GOP front-runner Donald Trump has been getting hammered by his rivals over Trump University (later named the Trump Entrepreneur Initiative). His embattled education venture is being sued for fraud by the New York state attorney general and by a handful of former students who allege they took on thousands of dollars in debt to attend real estate seminars that made false promises of future riches. (Trump promoted the company's courses by saying they offered a better education than top business schools.) Trump has fought back—both against his Republican opponents and in court—insisting the company was on the up-and-up and beloved by students. During his victory speech on Tuesday night, following wins in the Michigan and Mississippi GOP primary elections, he vowed Trump University would come back, better and more successful than ever.
"If I become president that means Ivanka, Don, Eric and my family will start it up," he said. "We have a lot of great people who want to get back into Trump University. It's going to do very well, and it will continue to do very well."
But how big a moneymaker was this school—supposedly designed to teach students to be successful in business—for its namesake?

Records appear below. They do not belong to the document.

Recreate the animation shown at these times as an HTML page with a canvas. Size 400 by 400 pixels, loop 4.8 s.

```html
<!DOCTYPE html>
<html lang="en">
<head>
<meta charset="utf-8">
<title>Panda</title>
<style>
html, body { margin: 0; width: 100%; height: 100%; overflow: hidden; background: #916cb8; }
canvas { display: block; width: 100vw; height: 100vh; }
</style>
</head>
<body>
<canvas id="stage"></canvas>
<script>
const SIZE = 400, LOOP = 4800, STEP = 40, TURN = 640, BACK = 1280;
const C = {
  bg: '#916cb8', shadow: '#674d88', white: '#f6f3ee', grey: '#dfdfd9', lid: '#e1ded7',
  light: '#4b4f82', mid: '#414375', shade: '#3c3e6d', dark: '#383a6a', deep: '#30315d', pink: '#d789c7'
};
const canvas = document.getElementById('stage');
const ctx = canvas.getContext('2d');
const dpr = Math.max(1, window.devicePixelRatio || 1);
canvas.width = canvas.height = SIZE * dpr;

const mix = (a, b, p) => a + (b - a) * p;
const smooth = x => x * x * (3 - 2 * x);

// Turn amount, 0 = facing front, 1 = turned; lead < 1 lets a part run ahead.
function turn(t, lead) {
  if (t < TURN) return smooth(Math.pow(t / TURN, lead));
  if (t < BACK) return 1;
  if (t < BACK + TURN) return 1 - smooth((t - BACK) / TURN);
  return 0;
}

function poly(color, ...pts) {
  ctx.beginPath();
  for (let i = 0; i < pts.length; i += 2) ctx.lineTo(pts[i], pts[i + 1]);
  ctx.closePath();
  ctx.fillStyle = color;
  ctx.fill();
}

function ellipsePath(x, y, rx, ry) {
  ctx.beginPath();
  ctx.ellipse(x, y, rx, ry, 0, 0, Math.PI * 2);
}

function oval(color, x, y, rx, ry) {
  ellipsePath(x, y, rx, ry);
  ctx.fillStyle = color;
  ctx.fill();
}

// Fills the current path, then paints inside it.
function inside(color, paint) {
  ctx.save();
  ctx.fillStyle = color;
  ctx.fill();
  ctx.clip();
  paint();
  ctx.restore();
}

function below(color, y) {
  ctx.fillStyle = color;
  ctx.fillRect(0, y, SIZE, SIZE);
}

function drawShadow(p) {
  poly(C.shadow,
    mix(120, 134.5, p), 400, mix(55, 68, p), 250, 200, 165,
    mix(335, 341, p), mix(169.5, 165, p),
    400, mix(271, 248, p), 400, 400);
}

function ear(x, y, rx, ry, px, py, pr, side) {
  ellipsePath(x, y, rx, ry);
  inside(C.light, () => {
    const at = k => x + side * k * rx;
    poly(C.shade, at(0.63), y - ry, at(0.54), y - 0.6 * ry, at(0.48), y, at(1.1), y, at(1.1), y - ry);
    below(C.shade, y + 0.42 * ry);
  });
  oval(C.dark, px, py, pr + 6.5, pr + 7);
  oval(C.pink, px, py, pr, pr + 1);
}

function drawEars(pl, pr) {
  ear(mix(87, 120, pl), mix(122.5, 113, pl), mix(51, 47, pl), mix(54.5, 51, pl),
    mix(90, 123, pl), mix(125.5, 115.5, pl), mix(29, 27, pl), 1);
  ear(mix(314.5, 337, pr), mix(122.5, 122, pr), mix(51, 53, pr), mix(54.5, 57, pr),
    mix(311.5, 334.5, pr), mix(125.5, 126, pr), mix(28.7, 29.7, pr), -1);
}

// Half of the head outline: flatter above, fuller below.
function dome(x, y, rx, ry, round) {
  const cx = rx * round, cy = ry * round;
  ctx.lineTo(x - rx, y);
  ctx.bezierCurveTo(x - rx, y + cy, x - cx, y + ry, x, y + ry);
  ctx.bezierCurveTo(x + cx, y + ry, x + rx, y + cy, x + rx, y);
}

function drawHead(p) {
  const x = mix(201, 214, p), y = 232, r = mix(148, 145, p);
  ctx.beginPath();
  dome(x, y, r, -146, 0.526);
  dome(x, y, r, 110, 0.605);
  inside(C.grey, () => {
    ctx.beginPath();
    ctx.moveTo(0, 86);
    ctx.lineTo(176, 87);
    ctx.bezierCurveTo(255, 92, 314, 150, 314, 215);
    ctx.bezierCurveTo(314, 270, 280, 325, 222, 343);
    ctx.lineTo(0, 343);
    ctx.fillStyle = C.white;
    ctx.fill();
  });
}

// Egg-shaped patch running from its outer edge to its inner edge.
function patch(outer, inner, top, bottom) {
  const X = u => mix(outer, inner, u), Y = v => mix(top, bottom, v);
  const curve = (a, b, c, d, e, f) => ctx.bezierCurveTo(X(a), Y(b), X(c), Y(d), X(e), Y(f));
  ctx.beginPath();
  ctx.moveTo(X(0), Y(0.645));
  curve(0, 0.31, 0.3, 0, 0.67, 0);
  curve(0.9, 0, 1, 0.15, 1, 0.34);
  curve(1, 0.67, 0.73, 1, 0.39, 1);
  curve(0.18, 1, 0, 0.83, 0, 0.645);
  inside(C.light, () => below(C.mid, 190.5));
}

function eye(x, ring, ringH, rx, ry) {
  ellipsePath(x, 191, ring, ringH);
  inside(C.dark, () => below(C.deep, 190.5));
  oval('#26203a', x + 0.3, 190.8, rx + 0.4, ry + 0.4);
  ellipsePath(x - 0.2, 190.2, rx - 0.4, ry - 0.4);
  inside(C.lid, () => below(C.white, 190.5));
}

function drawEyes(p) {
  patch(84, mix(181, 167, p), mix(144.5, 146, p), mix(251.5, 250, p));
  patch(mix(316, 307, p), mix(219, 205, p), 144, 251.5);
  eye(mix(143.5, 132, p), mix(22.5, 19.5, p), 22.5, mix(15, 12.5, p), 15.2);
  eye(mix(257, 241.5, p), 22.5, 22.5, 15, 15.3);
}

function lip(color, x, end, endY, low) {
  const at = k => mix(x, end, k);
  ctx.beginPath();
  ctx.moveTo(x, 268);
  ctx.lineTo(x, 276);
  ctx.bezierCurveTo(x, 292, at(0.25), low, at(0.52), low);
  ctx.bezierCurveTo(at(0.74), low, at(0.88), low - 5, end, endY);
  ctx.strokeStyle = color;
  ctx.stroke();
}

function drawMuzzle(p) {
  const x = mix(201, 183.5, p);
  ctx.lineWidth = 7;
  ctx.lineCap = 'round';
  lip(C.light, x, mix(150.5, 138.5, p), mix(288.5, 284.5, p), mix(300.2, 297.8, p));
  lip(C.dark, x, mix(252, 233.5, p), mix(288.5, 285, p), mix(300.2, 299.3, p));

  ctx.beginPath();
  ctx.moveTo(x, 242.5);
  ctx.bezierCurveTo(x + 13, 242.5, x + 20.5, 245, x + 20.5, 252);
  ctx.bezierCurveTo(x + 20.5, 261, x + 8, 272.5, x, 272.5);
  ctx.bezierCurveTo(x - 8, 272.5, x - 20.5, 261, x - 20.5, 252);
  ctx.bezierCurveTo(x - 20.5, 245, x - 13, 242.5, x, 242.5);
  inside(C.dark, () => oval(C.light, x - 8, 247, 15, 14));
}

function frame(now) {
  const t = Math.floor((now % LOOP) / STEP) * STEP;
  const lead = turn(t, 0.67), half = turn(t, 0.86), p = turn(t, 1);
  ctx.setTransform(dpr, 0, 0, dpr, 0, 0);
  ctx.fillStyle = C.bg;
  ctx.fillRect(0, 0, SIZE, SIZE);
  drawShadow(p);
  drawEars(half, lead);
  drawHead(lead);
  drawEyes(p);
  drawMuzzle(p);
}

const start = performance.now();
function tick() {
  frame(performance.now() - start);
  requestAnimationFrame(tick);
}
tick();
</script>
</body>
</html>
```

As a presidential candidate, Trump only has to file disclosure forms revealing his income of the previous year, and Trump University started in 2005. So there's no telling what he made from the venture in its first years—unless he releases his tax filings going back a decade. But the personal financial disclosure form he submitted last summer showed that he had earned a whopping $11,819 from the education company in the previous year.
That's not too yooge, but it is sort of impressive. The school has been defunct since 2011.